■ Exercise prompt
Scan the data below and state how many of its lines contain the word "creatures", giving only the figure.

**** Provided information

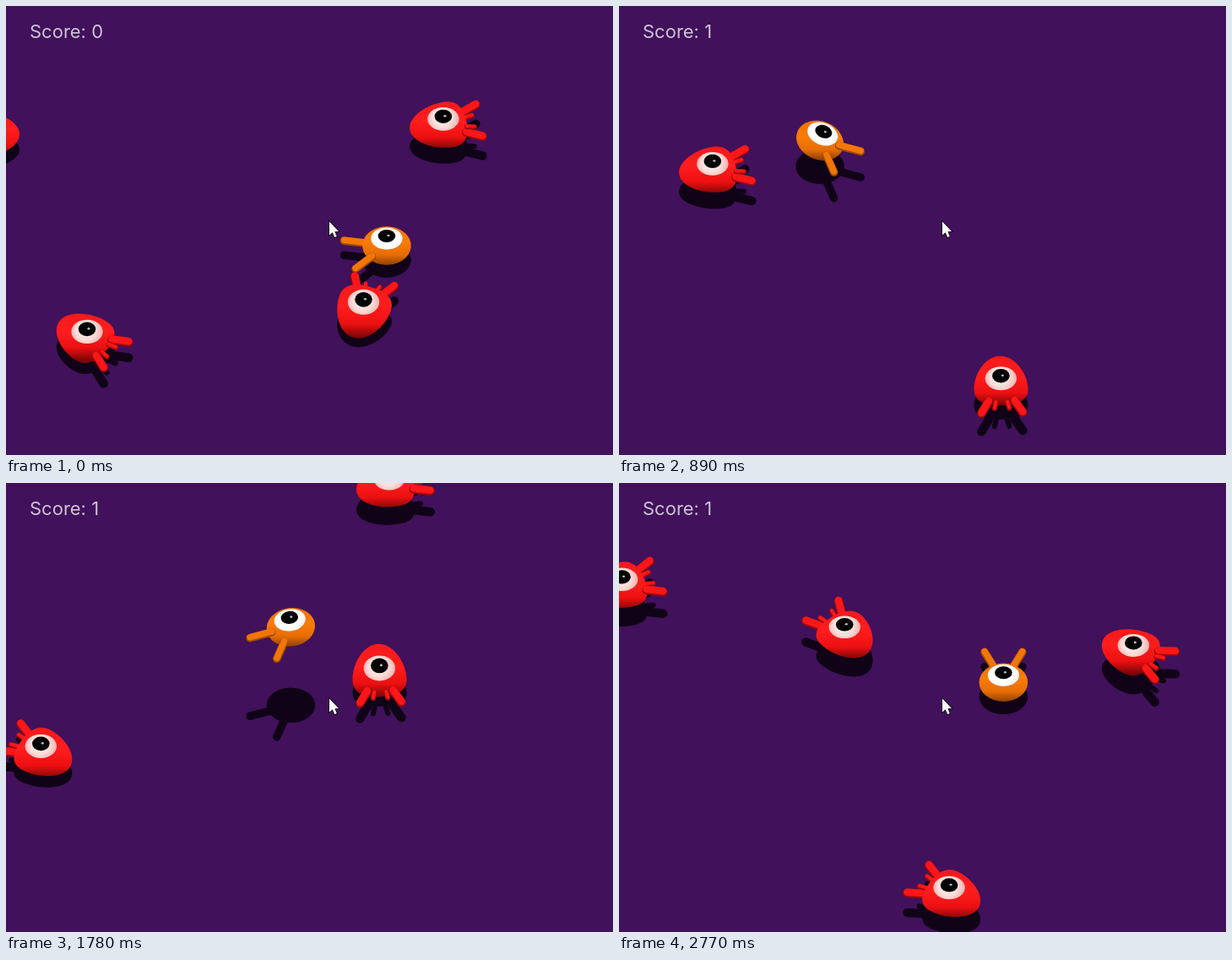
An HTML page with a canvas that plays this animation: 719 by 532 pixels, repeating every 2.79 s.

```html
<!DOCTYPE html>
<html lang="en">
<head>
<meta charset="utf-8">
<title>Creature chase</title>
<style>
  html, body { margin: 0; width: 100%; height: 100%; overflow: hidden; background: #41115b; }
  canvas { display: block; }
</style>
</head>
<body>
<canvas id="stage" width="719" height="532"></canvas>
<script>
const ctx = document.getElementById('stage').getContext('2d');
const LOOP = 2790, HIT = 870, RAD = Math.PI / 180, TILT = .78, SHADOW = '#100317';

const skins = {
  mob: { body: ['#f51a1c', '#ff1d1d', '#ec1012', '#7c0505'], limb: '#fb1618', dark: '#a00a0c',
         eye: ['#fff0ec', '#ffdcd8', '#efb4b0'] },
  player: { body: ['#ee7204', '#f97c07', '#e66d03', '#8c3f02'], limb: '#f27604', dark: '#a04a03',
            eye: ['#ffffff', '#ffffff', '#f4f0f2'] }
};

// Each mob walks straight: seen at a time and place, speed in px/s, phase of its bob
const mobs = [
  { at: 0, x: -19, y: 152, vx: 298, vy: 0, phase: 520, end: HIT },
  { at: 0, x: 513, y: 142, vx: -460, vy: 60, phase: 700 },
  { at: 0, x: 422, y: 362, vx: -114, vy: 280, phase: 450 },
  { at: 0, x: 92, y: 391, vx: -350, vy: -205, phase: 350 },
  { at: 1130, x: 449, y: 374, vx: -13, vy: -289, phase: 230 },
  { at: 2050, x: 170, y: 381, vx: 313, vy: 150, phase: 250 },
  { at: 2050, x: 289, y: 46, vx: -403, vy: 107, phase: 880 },
  { at: 2410, x: 167, y: 78, vx: 287, vy: 287, phase: 850 },
  { at: 2770, x: 605, y: 198, vx: -389, vy: -172, phase: 100 }
];

// Directions the player is steered in: time, right, down
const moves = [[-38, 1, 0], [103, -1, 0], [346, -1, -1], [865, 0, 0], [965, -1, 1],
  [1180, 1, 1], [1387, 1, 0], [1573, 1, -1], [2050, 0, -1], [2286, 0, 1]];
const SPEED = .42, TURN = .72;

// Jump, bounce, jump: time of the top and height
const jumps = [[637, 81], [1085, 58], [1723, 81]];

const jumpHeight = t => Math.max(0, ...jumps.map(([top, h]) => h - ((t - top) / 30) ** 2));

function mobAt(m, t) {
  const s = (t - m.at) / 1000, bob = Math.cos((t - m.phase) / 900 * 2 * Math.PI);
  const face = Math.atan2(m.vy / TILT, m.vx);
  return {
    x: m.x + m.vx * s, y: m.y + m.vy * s, drop: 22 + 4.5 * bob, face, roll: 0,
    squash: .85 - .08 * bob * Math.sin(face) ** 2, limbs: mobLimbs, skin: skins.mob
  };
}

function playerAt(t) {
  let x = 435, ground = 301, heading = -45;
  moves.forEach(([from, dx, dy], i) => {
    const dt = Math.min(t, i + 1 < moves.length ? moves[i + 1][0] : LOOP) - from;
    const size = Math.hypot(dx, dy);
    if (dt <= 0 || !size) return;
    x += dx / size * SPEED * dt;
    ground += dy / size * SPEED * dt * .72;
    const target = Math.atan2(dy, dx) / RAD;
    const turn = 180 - (3780 - target + heading) % 360;
    heading += Math.sign(turn) * Math.min(Math.abs(turn), TURN * dt);
  });
  const face = heading * RAD, drop = 17 + jumpHeight(t);
  const rise = jumpHeight(t + 1) - jumpHeight(t);
  return {
    x, y: ground - drop, drop, face, roll: -70 * RAD * rise * Math.cos(face),
    squash: .79, round: true, limbs: playerLimbs, skin: skins.player
  };
}

// Limbs: angle from the back, inner radius, outer radius, width
const pair = (spread, ...rest) => [[-spread, ...rest], [spread, ...rest]];
const mobLimbs = [...pair(27, 34, 54, 10.5), ...pair(12, 33, 42, 6)];
const playerLimbs = pair(26, 24, 51, 9.5);

function ellipse(x, y, rx, ry, fill) {
  ctx.beginPath();
  ctx.ellipse(x, y, rx, ry, 0, 0, 7);
  ctx.fillStyle = fill;
  ctx.fill();
}

function line(x1, y1, x2, y2, width, color) {
  ctx.beginPath();
  ctx.moveTo(x1, y1);
  ctx.lineTo(x2, y2);
  ctx.lineWidth = width;
  ctx.strokeStyle = color;
  ctx.stroke();
}

function drawLimbs(c, shown, y = c.y, flat) {
  for (const [spread, r0, r1, width] of c.limbs) {
    const a = c.face + Math.PI + spread * RAD, dx = Math.cos(a), dy = Math.sin(a) * TILT;
    if (!shown(dy)) continue;
    const ends = [c.x + dx * r0, y + dy * r0, c.x + dx * r1, y + dy * r1];
    line(...ends, width, flat || c.skin.dark);
    if (flat) continue;
    ends[1] -= 1; ends[3] -= 1;
    line(...ends, width - 2, c.skin.limb);
  }
}

function bodyPath(c, y, squash, roll) {
  ctx.save();
  ctx.translate(c.x, y);
  ctx.rotate(roll);
  ctx.scale(1, squash);
  ctx.rotate(c.face);
  ctx.beginPath();
  if (c.round) ctx.arc(0, 0, 28.8, 0, 7);
  else {
    ctx.moveTo(35, 0);
    for (const side of [1, -1]) {
      const back = [[35, 18, 10, 32, -11, 32], [-26, 32, -33, 21, -33, 0]];
      const curves = side > 0 ? back : [[-33, 21, -26, 32, -11, 32], [10, 32, 35, 18, 35, 0]];
      curves.forEach(([a, b, d, e, f, g]) => ctx.bezierCurveTo(a, b * side, d, e * side, f, g * side));
    }
  }
  ctx.restore();
}

function drawShadow(c) {
  const y = c.y + c.drop;
  drawLimbs(c, () => true, y, SHADOW);
  bodyPath(c, y, .72, 0);
  ctx.fillStyle = SHADOW;
  ctx.fill();
}

function drawBody(c) {
  drawLimbs(c, dy => dy <= 0);
  const half = (c.round ? 29 : 33) * c.squash;
  const shade = ctx.createLinearGradient(c.x, c.y - half, c.x, c.y + half);
  [0, .4, .74, 1].forEach((stop, i) => shade.addColorStop(stop, c.skin.body[i]));
  bodyPath(c, c.y, c.squash, c.roll);
  ctx.fillStyle = shade;
  ctx.fill();
  drawLimbs(c, dy => dy > 0);
}

function drawEye(c) {
  const back = c.round ? 0 : 5, ry = c.round ? 13 : 16.3 * c.squash;
  ctx.save();
  ctx.translate(c.x - Math.cos(c.face) * back, c.y - Math.sin(c.face) * back * TILT);
  ctx.rotate(c.roll);
  ctx.translate(0, c.round ? -8.5 : -7.5);
  const white = ctx.createRadialGradient(-3, -3, 4, 0, 0, 19);
  c.skin.eye.forEach((color, i) => white.addColorStop(i / 2, color));
  ellipse(0, 0, 18.7, ry, white);
  ellipse(0, -3, 10.3, c.round ? 7.5 : 9.6 * c.squash, '#030303');
  ellipse(2, -3.5, 1.6, 1.3, '#b9b9b9');
  ctx.restore();
}

function drawCursor() {
  ctx.beginPath();
  [[383, 255.5], [383, 271.5], [386.7, 268.2], [389.2, 274], [391.8, 273], [389.4, 267.3], [394, 267]]
    .forEach(p => ctx.lineTo(...p));
  ctx.closePath();
  ctx.lineWidth = 1.6;
  ctx.strokeStyle = '#0a0a0a';
  ctx.stroke();
  ctx.fillStyle = '#fff';
  ctx.fill();
}

function draw(t) {
  ctx.fillStyle = '#41115b';
  ctx.fillRect(0, 0, 719, 532);
  ctx.lineCap = 'round';
  const creatures = mobs.filter(m => t < (m.end || LOOP)).map(m => mobAt(m, t));
  creatures.push(playerAt(t));
  creatures.sort((a, b) => a.y + a.drop - b.y - b.drop);
  creatures.forEach(drawShadow);
  creatures.forEach(drawBody);
  creatures.forEach(drawEye);
  ctx.font = '22px Inter, sans-serif';
  ctx.fillStyle = '#cfc3d6';
  ctx.fillText('Score: ' + (t < HIT ? 0 : 1), 28, 38);
  drawCursor();
}

// The picture refreshes in even steps of about 125 ms between these beats
const beats = [0, 640, 1130, 1520, 2050, 2410, 2770, LOOP];
function stepped(t) {
  const i = beats.findIndex(b => b > t) - 1;
  const gap = beats[i + 1] - beats[i], step = gap / Math.max(1, Math.round(gap / 125));
  return beats[i] + Math.floor((t - beats[i]) / step) * step;
}

const start = performance.now();
function frame() {
  draw(stepped((performance.now() - start) % LOOP));
  requestAnimationFrame(frame);
}
frame();
</script>
</body>
</html>
```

********

■ Task result
6